## Exercise description
Please show all lines of the records that include "title".

## Provided information
□ □ □ □ □ □ □

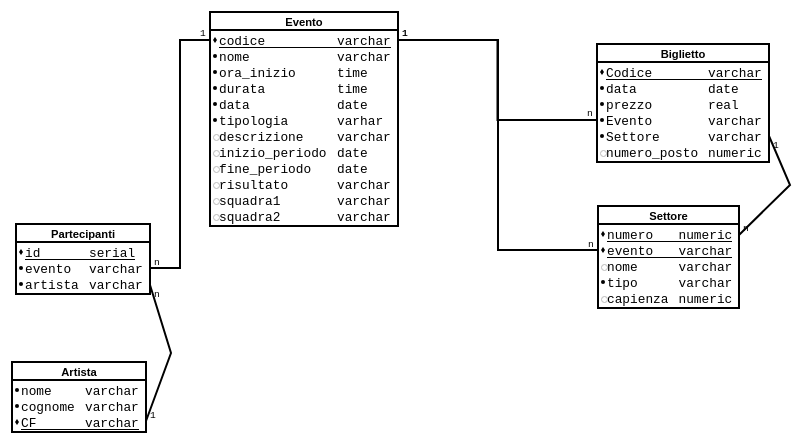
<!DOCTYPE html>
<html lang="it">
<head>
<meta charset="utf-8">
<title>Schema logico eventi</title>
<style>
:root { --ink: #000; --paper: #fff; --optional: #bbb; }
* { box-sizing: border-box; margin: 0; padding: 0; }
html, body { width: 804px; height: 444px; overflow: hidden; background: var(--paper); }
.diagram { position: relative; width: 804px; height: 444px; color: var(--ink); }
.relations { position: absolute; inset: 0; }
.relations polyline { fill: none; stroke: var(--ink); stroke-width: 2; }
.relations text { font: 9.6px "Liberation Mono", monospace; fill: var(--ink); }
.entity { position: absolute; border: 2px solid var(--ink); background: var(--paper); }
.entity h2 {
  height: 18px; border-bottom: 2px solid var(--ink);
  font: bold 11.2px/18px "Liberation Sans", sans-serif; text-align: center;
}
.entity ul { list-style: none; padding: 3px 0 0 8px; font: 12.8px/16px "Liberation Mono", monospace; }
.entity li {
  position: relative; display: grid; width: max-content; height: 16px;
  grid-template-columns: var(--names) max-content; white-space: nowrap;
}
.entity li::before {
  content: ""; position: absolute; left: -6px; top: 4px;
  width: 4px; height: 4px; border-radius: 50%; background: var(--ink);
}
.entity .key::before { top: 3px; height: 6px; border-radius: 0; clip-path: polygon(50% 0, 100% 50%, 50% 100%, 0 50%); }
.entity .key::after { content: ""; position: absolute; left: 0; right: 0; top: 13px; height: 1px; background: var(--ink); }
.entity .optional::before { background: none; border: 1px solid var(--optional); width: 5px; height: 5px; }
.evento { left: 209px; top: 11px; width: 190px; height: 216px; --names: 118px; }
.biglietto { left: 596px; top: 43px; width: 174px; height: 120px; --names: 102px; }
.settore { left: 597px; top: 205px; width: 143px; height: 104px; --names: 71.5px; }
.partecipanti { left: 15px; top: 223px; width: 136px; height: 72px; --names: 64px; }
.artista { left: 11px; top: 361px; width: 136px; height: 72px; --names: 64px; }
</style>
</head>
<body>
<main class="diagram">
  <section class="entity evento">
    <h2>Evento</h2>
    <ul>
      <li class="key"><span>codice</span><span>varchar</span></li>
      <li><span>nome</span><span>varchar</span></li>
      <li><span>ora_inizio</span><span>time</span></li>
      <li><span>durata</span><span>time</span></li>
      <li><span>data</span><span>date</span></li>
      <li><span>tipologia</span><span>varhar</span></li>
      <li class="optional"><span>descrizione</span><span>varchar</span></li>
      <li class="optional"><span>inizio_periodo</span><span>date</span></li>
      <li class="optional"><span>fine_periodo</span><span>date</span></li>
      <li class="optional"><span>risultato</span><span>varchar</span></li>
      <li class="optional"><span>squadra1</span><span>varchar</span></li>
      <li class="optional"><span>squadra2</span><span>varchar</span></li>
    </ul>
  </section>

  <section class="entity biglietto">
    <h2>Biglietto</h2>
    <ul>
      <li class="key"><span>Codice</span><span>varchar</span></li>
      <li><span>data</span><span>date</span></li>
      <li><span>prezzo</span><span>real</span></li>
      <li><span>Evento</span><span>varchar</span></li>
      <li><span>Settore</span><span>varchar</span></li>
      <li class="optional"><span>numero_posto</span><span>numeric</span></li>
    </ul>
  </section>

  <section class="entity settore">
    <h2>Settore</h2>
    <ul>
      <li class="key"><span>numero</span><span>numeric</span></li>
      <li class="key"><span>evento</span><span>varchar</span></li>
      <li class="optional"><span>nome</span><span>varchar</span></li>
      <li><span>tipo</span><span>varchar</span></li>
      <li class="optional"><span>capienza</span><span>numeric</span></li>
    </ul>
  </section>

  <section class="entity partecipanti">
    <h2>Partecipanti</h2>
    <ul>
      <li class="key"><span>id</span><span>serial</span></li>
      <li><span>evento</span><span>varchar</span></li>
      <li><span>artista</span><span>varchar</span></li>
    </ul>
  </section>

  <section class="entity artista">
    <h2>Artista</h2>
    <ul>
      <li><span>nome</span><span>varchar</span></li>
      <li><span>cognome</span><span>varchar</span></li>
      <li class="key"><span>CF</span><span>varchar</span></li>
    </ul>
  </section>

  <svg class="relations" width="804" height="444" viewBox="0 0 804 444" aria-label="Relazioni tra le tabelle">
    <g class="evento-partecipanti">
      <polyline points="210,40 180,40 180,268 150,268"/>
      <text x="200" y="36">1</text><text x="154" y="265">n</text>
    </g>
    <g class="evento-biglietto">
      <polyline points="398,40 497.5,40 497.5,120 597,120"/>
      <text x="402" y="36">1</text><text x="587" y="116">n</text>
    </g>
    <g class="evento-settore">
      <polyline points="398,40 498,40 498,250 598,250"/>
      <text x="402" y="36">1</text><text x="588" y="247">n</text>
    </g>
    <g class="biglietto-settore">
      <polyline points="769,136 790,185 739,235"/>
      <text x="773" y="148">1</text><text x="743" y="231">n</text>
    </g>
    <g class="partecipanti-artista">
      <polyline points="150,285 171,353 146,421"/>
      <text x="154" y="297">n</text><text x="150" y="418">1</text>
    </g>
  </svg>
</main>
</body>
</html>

□ □ □ □ □ □ □

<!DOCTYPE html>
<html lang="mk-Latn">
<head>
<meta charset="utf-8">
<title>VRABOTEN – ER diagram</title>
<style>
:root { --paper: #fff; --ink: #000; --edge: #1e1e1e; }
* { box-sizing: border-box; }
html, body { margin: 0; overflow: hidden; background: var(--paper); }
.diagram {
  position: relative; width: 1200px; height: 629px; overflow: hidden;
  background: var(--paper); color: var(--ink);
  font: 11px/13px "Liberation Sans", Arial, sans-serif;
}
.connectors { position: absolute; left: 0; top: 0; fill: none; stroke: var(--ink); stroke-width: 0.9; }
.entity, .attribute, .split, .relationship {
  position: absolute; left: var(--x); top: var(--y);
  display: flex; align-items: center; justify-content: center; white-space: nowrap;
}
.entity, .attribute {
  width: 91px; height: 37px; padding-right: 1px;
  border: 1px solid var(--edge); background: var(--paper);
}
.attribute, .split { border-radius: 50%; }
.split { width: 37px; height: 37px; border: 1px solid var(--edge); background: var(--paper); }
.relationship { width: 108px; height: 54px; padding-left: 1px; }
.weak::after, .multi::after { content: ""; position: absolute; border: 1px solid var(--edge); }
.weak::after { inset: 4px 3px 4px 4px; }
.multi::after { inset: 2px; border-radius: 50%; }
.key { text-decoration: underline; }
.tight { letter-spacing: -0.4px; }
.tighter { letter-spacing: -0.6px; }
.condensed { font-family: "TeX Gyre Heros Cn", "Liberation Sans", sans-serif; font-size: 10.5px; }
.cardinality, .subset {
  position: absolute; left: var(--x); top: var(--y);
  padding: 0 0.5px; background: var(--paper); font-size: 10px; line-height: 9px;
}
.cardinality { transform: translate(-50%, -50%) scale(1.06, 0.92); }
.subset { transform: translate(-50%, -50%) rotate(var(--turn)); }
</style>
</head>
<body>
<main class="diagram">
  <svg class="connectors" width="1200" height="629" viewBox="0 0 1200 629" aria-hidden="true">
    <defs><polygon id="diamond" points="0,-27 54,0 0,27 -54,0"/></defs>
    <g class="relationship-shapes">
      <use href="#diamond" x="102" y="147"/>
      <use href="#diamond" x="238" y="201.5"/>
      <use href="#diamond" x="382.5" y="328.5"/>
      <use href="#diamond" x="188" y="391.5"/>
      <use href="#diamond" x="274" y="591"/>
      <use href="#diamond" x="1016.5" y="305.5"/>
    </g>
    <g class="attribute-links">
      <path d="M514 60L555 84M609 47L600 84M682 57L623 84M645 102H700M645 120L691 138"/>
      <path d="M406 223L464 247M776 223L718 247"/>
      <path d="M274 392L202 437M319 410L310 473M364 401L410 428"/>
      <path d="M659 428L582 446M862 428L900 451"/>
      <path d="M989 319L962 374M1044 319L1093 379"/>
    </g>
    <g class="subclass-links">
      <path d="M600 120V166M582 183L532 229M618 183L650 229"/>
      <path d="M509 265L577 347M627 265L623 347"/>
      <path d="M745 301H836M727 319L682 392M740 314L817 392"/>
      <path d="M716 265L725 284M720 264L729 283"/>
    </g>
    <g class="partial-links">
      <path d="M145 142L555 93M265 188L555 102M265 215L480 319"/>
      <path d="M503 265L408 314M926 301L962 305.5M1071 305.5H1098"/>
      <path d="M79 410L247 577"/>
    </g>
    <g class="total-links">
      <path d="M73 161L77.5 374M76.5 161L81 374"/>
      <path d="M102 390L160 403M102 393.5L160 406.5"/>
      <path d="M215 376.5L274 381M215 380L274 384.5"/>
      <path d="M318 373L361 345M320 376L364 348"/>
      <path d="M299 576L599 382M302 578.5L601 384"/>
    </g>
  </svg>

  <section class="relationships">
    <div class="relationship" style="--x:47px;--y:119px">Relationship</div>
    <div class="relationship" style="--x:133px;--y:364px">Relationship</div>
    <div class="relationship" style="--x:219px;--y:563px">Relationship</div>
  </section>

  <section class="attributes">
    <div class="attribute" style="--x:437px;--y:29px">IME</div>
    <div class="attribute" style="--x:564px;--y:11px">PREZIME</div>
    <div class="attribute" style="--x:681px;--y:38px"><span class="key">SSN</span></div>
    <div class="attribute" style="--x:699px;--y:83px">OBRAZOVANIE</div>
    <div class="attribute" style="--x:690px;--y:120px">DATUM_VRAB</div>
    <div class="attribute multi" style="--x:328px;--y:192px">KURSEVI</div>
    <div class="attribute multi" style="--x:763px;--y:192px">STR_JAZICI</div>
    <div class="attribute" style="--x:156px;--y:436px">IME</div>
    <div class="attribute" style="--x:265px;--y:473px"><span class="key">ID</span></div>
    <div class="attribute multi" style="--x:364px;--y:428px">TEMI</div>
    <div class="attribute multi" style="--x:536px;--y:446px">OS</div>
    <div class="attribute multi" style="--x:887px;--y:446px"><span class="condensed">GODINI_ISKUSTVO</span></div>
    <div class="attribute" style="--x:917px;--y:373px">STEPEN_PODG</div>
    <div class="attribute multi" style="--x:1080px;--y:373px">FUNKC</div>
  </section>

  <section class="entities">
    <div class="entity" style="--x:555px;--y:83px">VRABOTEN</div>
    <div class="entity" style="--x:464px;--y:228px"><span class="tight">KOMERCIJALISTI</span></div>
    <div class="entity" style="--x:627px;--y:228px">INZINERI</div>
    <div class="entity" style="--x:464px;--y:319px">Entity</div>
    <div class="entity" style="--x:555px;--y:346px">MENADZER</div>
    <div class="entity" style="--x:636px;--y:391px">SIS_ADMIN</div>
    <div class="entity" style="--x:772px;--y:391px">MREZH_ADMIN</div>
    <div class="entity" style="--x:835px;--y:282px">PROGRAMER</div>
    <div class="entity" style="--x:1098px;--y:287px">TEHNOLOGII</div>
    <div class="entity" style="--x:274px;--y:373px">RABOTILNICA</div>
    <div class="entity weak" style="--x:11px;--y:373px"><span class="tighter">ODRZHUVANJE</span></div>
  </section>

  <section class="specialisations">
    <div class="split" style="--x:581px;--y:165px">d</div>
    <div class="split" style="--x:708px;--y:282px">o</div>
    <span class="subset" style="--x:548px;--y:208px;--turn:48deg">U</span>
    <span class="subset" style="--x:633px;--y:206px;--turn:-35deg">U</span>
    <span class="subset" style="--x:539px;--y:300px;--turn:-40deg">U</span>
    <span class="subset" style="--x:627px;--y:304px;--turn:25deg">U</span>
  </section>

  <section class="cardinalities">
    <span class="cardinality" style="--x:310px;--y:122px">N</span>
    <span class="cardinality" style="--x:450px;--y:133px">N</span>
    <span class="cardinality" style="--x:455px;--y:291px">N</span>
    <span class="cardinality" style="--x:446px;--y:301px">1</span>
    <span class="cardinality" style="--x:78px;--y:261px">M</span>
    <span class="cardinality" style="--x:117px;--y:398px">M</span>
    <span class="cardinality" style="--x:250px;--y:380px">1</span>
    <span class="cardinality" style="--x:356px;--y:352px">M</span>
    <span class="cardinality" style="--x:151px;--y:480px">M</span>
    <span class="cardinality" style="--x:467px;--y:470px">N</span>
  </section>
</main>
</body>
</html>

□ □ □ □ □ □ □

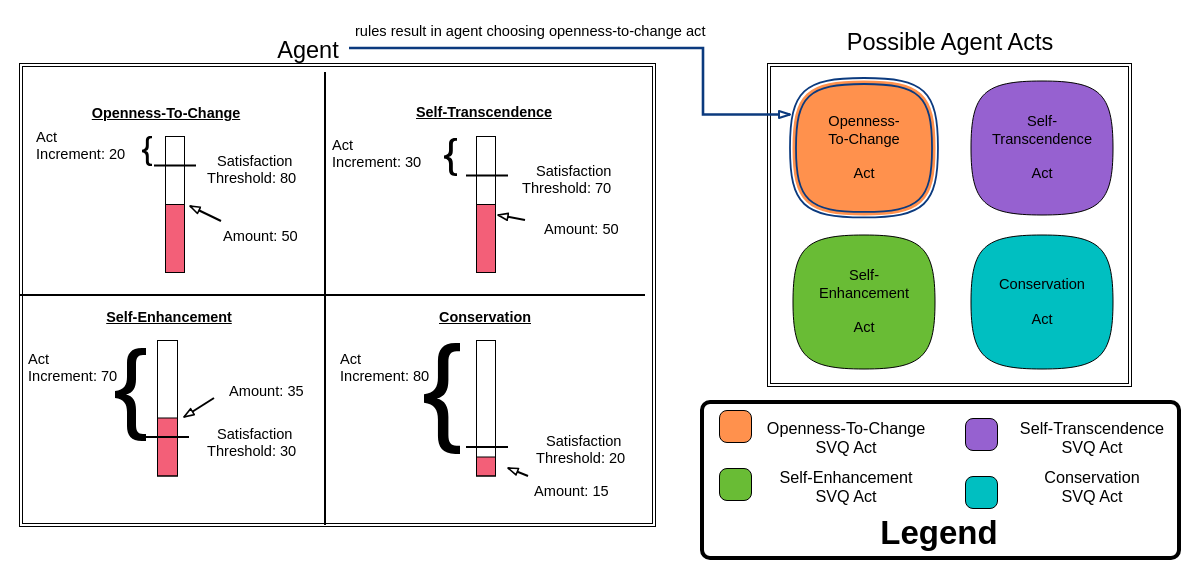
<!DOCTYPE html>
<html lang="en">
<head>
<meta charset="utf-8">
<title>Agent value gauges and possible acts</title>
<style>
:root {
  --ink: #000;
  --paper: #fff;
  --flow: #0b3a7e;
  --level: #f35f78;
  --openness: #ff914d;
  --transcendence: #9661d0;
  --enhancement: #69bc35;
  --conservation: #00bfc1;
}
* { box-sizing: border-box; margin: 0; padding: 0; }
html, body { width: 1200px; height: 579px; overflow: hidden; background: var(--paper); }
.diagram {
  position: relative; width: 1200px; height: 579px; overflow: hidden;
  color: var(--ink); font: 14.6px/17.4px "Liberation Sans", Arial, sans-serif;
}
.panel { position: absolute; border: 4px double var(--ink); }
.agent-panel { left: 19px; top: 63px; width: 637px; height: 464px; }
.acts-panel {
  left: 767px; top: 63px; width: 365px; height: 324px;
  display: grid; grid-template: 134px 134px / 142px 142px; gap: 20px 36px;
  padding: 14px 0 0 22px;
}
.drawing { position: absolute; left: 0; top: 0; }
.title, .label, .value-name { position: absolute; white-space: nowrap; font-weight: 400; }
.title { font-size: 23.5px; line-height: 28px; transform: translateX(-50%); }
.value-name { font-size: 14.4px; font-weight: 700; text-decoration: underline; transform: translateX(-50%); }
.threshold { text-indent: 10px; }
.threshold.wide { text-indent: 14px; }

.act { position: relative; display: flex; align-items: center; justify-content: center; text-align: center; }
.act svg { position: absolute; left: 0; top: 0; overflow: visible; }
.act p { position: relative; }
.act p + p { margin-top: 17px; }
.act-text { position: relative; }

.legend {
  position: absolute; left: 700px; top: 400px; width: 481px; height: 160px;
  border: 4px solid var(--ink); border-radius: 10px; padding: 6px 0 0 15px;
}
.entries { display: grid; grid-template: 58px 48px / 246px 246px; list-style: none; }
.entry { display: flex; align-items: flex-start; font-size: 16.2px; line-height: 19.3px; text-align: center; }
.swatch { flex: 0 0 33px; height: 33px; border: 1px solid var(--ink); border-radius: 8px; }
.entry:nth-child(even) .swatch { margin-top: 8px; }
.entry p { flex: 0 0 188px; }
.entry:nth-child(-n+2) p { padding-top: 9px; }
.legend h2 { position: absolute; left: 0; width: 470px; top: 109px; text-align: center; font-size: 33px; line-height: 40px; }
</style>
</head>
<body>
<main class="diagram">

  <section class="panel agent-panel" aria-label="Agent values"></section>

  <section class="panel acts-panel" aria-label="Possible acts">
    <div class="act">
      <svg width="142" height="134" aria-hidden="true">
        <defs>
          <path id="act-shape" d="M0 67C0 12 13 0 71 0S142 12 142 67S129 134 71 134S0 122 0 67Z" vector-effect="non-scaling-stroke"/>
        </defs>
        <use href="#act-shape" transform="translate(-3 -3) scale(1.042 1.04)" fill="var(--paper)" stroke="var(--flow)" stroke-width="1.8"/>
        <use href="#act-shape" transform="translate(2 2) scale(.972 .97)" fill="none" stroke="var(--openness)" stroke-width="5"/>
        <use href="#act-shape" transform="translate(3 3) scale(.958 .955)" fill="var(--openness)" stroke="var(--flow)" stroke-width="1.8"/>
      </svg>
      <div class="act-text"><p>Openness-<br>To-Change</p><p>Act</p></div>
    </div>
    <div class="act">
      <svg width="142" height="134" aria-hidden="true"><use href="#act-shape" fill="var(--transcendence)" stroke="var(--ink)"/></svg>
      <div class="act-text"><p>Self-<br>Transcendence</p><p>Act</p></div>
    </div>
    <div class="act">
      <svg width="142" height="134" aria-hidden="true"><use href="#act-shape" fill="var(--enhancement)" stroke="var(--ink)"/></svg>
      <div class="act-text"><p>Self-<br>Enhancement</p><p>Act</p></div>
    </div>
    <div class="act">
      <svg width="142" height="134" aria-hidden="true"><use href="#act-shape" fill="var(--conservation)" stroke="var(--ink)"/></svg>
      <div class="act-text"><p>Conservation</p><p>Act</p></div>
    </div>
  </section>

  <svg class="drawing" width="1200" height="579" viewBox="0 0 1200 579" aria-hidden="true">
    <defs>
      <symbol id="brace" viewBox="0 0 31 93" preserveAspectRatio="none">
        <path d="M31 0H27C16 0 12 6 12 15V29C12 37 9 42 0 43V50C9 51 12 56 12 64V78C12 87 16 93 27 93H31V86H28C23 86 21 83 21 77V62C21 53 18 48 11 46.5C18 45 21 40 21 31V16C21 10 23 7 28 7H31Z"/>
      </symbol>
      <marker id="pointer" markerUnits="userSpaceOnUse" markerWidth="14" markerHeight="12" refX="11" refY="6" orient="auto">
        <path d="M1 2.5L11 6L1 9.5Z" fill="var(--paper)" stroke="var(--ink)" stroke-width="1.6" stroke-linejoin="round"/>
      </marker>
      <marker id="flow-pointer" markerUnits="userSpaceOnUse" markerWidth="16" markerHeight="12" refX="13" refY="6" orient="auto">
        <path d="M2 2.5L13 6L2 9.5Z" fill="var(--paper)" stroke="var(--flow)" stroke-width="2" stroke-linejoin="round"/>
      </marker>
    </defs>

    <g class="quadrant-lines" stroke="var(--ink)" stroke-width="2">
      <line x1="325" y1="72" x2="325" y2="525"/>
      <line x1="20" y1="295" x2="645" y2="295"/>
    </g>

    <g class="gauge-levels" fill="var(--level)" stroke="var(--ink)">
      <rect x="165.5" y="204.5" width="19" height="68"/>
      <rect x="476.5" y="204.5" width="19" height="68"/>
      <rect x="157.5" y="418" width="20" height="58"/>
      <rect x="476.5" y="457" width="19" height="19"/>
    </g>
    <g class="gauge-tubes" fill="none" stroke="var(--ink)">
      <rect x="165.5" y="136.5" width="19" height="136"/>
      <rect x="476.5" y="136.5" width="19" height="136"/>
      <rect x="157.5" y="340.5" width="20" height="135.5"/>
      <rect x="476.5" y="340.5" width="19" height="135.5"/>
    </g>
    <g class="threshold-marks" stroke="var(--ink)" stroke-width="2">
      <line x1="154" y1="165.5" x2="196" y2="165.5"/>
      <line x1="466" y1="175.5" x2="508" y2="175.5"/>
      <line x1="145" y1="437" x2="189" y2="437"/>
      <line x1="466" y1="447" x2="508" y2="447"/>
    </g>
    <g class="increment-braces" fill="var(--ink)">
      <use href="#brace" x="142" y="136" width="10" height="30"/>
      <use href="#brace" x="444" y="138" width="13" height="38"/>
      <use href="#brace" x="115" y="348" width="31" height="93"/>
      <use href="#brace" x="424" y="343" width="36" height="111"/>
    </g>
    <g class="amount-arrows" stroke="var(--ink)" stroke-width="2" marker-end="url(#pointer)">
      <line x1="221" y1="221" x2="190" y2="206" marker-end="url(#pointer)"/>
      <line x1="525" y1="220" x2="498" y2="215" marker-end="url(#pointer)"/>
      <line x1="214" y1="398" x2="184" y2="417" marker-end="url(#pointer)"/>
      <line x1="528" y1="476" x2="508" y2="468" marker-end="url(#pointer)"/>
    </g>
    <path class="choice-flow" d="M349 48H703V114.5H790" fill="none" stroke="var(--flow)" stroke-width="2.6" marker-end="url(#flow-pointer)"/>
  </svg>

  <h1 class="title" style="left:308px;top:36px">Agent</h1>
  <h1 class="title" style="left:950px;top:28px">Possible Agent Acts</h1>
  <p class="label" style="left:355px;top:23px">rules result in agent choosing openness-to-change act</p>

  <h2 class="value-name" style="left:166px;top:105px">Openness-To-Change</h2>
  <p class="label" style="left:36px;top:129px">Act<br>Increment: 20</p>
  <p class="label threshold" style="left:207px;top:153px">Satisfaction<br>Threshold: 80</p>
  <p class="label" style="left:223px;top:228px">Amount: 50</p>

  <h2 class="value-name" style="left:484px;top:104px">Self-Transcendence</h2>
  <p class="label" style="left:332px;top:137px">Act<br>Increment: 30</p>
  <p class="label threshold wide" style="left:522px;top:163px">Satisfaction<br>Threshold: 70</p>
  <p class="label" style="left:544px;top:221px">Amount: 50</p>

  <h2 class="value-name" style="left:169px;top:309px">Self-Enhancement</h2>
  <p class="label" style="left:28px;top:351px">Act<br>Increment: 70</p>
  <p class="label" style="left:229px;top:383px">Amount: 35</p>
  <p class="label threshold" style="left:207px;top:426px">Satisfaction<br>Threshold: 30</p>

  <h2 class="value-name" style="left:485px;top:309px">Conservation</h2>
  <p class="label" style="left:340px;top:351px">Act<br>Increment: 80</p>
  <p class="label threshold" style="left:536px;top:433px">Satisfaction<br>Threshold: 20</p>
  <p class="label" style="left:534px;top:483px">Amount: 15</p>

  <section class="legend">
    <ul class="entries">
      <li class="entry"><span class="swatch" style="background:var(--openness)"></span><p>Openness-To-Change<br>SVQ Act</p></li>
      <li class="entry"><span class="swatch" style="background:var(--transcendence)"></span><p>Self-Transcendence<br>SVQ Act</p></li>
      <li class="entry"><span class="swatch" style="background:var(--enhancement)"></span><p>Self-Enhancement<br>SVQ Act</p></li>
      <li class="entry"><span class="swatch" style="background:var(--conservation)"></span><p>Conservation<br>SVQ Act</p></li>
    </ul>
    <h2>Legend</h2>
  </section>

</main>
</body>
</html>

□ □ □ □ □ □ □

## Task result
<title>Schema logico eventi</title>
<title>VRABOTEN – ER diagram</title>
<title>Agent value gauges and possible acts</title>
.title, .label, .value-name { position: absolute; white-space: nowrap; font-weight: 400; }
.title { font-size: 23.5px; line-height: 28px; transform: translateX(-50%); }
  <h1 class="title" style="left:308px;top:36px">Agent</h1>
  <h1 class="title" style="left:950px;top:28px">Possible Agent Acts</h1>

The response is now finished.